▶ _WORK ORDER_: Write out, precisely and in full, each line of the material.

GIVEN DATA: Begin

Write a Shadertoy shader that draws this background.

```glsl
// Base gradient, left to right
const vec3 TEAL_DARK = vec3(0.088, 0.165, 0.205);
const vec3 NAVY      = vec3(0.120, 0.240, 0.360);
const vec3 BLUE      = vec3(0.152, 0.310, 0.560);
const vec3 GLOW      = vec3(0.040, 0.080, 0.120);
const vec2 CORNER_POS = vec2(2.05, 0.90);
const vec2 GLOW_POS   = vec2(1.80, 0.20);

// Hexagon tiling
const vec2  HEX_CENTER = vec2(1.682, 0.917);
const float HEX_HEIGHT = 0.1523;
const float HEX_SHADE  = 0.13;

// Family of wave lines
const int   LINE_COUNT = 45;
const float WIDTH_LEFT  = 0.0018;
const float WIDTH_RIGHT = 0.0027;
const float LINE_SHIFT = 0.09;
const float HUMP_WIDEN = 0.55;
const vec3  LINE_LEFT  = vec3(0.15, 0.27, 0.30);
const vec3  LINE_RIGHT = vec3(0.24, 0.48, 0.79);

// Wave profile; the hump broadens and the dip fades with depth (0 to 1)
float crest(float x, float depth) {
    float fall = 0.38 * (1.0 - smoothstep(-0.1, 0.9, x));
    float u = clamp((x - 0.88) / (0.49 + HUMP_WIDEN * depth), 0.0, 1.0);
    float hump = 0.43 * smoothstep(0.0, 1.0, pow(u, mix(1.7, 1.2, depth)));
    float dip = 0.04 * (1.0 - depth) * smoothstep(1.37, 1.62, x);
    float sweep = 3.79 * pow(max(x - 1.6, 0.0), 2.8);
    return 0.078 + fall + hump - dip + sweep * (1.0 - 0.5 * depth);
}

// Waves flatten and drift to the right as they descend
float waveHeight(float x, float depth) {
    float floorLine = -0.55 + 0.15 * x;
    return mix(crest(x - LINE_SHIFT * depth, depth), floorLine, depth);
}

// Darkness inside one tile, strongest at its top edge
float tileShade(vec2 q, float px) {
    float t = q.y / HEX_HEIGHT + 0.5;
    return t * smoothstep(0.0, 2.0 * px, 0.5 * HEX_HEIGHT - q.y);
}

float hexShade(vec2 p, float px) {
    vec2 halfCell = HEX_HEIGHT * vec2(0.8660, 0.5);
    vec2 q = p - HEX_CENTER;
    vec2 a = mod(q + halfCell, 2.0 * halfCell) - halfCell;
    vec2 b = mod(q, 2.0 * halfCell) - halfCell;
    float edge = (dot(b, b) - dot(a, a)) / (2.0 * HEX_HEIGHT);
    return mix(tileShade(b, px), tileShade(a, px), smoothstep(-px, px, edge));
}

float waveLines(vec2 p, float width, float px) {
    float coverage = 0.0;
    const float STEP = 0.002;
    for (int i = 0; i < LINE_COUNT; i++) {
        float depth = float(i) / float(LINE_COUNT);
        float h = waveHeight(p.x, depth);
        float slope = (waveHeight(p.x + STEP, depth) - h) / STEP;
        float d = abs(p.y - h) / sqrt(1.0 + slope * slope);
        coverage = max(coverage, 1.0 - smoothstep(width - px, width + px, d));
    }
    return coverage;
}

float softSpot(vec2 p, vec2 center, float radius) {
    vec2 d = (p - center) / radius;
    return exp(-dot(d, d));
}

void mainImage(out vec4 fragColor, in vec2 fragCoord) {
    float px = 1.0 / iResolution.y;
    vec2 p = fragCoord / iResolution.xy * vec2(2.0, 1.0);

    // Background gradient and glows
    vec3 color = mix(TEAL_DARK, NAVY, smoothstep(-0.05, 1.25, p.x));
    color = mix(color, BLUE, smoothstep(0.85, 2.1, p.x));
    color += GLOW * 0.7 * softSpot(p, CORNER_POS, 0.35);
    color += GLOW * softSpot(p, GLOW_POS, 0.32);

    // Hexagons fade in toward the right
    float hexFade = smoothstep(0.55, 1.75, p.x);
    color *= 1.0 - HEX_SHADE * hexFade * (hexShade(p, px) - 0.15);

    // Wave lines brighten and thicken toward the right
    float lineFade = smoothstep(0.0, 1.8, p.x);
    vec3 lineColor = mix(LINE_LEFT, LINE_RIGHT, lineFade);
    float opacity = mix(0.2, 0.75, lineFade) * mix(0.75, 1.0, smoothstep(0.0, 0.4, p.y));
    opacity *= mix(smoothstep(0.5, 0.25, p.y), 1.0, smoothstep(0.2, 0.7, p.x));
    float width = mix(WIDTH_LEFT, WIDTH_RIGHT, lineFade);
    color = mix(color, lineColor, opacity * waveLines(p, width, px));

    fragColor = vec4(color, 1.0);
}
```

GIVEN DATA: End

▶ _EXPECTED OUTPUT_:
Write a Shadertoy shader that draws this background.

```glsl
// Base gradient, left to right
const vec3 TEAL_DARK = vec3(0.088, 0.165, 0.205);
const vec3 NAVY      = vec3(0.120, 0.240, 0.360);
const vec3 BLUE      = vec3(0.152, 0.310, 0.560);
const vec3 GLOW      = vec3(0.040, 0.080, 0.120);
const vec2 CORNER_POS = vec2(2.05, 0.90);
const vec2 GLOW_POS   = vec2(1.80, 0.20);

// Hexagon tiling
const vec2  HEX_CENTER = vec2(1.682, 0.917);
const float HEX_HEIGHT = 0.1523;
const float HEX_SHADE  = 0.13;

// Family of wave lines
const int   LINE_COUNT = 45;
const float WIDTH_LEFT  = 0.0018;
const float WIDTH_RIGHT = 0.0027;
const float LINE_SHIFT = 0.09;
const float HUMP_WIDEN = 0.55;
const vec3  LINE_LEFT  = vec3(0.15, 0.27, 0.30);
const vec3  LINE_RIGHT = vec3(0.24, 0.48, 0.79);

// Wave profile; the hump broadens and the dip fades with depth (0 to 1)
float crest(float x, float depth) {
    float fall = 0.38 * (1.0 - smoothstep(-0.1, 0.9, x));
    float u = clamp((x - 0.88) / (0.49 + HUMP_WIDEN * depth), 0.0, 1.0);
    float hump = 0.43 * smoothstep(0.0, 1.0, pow(u, mix(1.7, 1.2, depth)));
    float dip = 0.04 * (1.0 - depth) * smoothstep(1.37, 1.62, x);
    float sweep = 3.79 * pow(max(x - 1.6, 0.0), 2.8);
    return 0.078 + fall + hump - dip + sweep * (1.0 - 0.5 * depth);
}

// Waves flatten and drift to the right as they descend
float waveHeight(float x, float depth) {
    float floorLine = -0.55 + 0.15 * x;
    return mix(crest(x - LINE_SHIFT * depth, depth), floorLine, depth);
}

// Darkness inside one tile, strongest at its top edge
float tileShade(vec2 q, float px) {
    float t = q.y / HEX_HEIGHT + 0.5;
    return t * smoothstep(0.0, 2.0 * px, 0.5 * HEX_HEIGHT - q.y);
}

float hexShade(vec2 p, float px) {
    vec2 halfCell = HEX_HEIGHT * vec2(0.8660, 0.5);
    vec2 q = p - HEX_CENTER;
    vec2 a = mod(q + halfCell, 2.0 * halfCell) - halfCell;
    vec2 b = mod(q, 2.0 * halfCell) - halfCell;
    float edge = (dot(b, b) - dot(a, a)) / (2.0 * HEX_HEIGHT);
    return mix(tileShade(b, px), tileShade(a, px), smoothstep(-px, px, edge));
}

float waveLines(vec2 p, float width, float px) {
    float coverage = 0.0;
    const float STEP = 0.002;
    for (int i = 0; i < LINE_COUNT; i++) {
        float depth = float(i) / float(LINE_COUNT);
        float h = waveHeight(p.x, depth);
        float slope = (waveHeight(p.x + STEP, depth) - h) / STEP;
        float d = abs(p.y - h) / sqrt(1.0 + slope * slope);
        coverage = max(coverage, 1.0 - smoothstep(width - px, width + px, d));
    }
    return coverage;
}

float softSpot(vec2 p, vec2 center, float radius) {
    vec2 d = (p - center) / radius;
    return exp(-dot(d, d));
}

void mainImage(out vec4 fragColor, in vec2 fragCoord) {
    float px = 1.0 / iResolution.y;
    vec2 p = fragCoord / iResolution.xy * vec2(2.0, 1.0);

    // Background gradient and glows
    vec3 color = mix(TEAL_DARK, NAVY, smoothstep(-0.05, 1.25, p.x));
    color = mix(color, BLUE, smoothstep(0.85, 2.1, p.x));
    color += GLOW * 0.7 * softSpot(p, CORNER_POS, 0.35);
    color += GLOW * softSpot(p, GLOW_POS, 0.32);

    // Hexagons fade in toward the right
    float hexFade = smoothstep(0.55, 1.75, p.x);
    color *= 1.0 - HEX_SHADE * hexFade * (hexShade(p, px) - 0.15);

    // Wave lines brighten and thicken toward the right
    float lineFade = smoothstep(0.0, 1.8, p.x);
    vec3 lineColor = mix(LINE_LEFT, LINE_RIGHT, lineFade);
    float opacity = mix(0.2, 0.75, lineFade) * mix(0.75, 1.0, smoothstep(0.0, 0.4, p.y));
    opacity *= mix(smoothstep(0.5, 0.25, p.y), 1.0, smoothstep(0.2, 0.7, p.x));
    float width = mix(WIDTH_LEFT, WIDTH_RIGHT, lineFade);
    color = mix(color, lineColor, opacity * waveLines(p, width, px));

    fragColor = vec4(color, 1.0);
}
```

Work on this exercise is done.